Go through the records and count every line that holds "shift". Only the number belongs in the reply.

[Dataset excerpts]

------

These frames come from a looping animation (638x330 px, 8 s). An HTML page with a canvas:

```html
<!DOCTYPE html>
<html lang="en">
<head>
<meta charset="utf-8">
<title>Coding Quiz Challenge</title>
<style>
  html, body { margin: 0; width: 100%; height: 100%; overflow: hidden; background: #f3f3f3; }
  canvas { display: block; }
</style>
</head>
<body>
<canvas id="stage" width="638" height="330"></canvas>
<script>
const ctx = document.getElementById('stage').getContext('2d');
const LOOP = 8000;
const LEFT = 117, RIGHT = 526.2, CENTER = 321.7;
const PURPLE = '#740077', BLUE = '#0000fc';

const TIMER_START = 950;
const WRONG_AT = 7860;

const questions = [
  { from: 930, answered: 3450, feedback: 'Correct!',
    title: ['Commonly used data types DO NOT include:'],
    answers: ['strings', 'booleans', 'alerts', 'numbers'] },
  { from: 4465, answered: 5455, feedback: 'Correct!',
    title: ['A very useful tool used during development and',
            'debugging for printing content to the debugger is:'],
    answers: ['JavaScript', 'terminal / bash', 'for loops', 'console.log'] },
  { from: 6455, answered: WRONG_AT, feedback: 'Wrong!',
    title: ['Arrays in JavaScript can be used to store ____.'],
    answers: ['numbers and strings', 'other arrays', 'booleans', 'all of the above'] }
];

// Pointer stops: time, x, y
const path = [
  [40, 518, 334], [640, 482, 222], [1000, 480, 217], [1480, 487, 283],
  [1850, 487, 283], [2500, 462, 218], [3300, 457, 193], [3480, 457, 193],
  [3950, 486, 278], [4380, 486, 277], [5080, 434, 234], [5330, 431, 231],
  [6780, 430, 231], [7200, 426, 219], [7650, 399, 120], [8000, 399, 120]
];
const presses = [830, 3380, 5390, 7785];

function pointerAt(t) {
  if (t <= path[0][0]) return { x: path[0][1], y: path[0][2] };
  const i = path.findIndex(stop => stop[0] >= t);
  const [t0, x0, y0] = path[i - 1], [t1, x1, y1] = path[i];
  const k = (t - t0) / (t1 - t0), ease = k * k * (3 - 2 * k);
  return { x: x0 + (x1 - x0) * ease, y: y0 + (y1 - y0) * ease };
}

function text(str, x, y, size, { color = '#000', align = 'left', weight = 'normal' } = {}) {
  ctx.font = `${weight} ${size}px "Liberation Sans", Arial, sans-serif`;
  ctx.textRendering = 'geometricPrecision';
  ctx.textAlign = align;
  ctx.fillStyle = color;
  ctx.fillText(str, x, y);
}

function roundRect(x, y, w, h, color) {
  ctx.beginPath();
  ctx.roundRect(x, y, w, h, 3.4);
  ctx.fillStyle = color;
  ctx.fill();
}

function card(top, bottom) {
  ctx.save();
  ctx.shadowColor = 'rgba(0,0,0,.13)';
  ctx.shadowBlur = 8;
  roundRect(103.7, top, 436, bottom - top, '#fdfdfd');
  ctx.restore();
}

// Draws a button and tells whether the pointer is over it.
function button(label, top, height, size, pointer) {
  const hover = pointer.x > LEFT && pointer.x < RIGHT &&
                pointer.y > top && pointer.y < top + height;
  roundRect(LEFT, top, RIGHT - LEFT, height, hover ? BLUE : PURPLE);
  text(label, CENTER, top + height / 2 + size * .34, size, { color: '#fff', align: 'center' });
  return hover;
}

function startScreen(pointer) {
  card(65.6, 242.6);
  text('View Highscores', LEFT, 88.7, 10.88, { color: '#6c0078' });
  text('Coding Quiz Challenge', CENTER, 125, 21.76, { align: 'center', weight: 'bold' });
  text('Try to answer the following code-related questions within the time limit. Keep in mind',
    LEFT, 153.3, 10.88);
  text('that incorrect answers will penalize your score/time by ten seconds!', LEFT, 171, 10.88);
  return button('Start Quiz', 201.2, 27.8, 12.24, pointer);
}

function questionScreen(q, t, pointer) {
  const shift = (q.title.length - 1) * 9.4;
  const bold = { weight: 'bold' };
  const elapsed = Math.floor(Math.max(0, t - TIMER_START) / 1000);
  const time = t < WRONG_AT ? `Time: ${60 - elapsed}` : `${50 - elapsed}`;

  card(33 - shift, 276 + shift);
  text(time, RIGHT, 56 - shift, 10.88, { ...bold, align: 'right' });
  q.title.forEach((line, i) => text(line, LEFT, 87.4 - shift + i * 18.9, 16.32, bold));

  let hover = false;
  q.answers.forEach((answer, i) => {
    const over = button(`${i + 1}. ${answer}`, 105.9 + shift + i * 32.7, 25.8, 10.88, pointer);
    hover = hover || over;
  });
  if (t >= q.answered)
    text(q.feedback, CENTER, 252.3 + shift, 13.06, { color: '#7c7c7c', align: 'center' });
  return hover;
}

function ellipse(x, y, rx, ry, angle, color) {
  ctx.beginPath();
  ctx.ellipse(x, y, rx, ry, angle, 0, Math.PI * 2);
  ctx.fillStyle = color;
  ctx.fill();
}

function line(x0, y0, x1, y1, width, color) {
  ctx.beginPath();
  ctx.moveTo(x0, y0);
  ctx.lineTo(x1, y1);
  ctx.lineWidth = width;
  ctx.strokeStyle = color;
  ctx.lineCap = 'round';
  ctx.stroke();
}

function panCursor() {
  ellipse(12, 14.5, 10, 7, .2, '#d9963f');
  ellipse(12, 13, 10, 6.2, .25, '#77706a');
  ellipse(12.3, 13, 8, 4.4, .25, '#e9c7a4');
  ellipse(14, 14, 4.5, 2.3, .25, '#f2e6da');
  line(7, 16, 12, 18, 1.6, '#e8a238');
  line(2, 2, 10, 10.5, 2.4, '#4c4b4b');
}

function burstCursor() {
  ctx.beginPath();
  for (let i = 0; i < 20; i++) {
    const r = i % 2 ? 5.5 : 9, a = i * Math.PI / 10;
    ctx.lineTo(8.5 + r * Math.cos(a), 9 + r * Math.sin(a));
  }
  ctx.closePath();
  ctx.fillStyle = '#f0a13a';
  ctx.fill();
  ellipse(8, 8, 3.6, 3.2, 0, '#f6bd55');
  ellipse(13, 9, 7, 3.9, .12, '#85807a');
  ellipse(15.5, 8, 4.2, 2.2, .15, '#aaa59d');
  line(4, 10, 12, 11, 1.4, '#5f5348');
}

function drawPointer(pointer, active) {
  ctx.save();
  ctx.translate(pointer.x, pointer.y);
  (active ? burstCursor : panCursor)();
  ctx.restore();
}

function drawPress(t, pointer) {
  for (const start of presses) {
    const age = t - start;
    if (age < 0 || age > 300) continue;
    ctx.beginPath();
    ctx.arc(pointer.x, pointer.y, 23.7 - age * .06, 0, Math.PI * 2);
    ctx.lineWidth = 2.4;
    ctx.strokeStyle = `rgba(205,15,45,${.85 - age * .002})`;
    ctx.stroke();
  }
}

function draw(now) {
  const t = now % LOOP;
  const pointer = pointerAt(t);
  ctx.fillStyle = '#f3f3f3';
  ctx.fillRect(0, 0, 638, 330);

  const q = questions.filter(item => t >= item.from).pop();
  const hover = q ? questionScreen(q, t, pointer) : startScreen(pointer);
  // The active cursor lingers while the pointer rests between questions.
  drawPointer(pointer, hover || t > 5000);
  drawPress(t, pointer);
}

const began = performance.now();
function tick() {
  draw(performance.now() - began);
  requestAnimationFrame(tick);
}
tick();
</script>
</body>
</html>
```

------

Task result: 6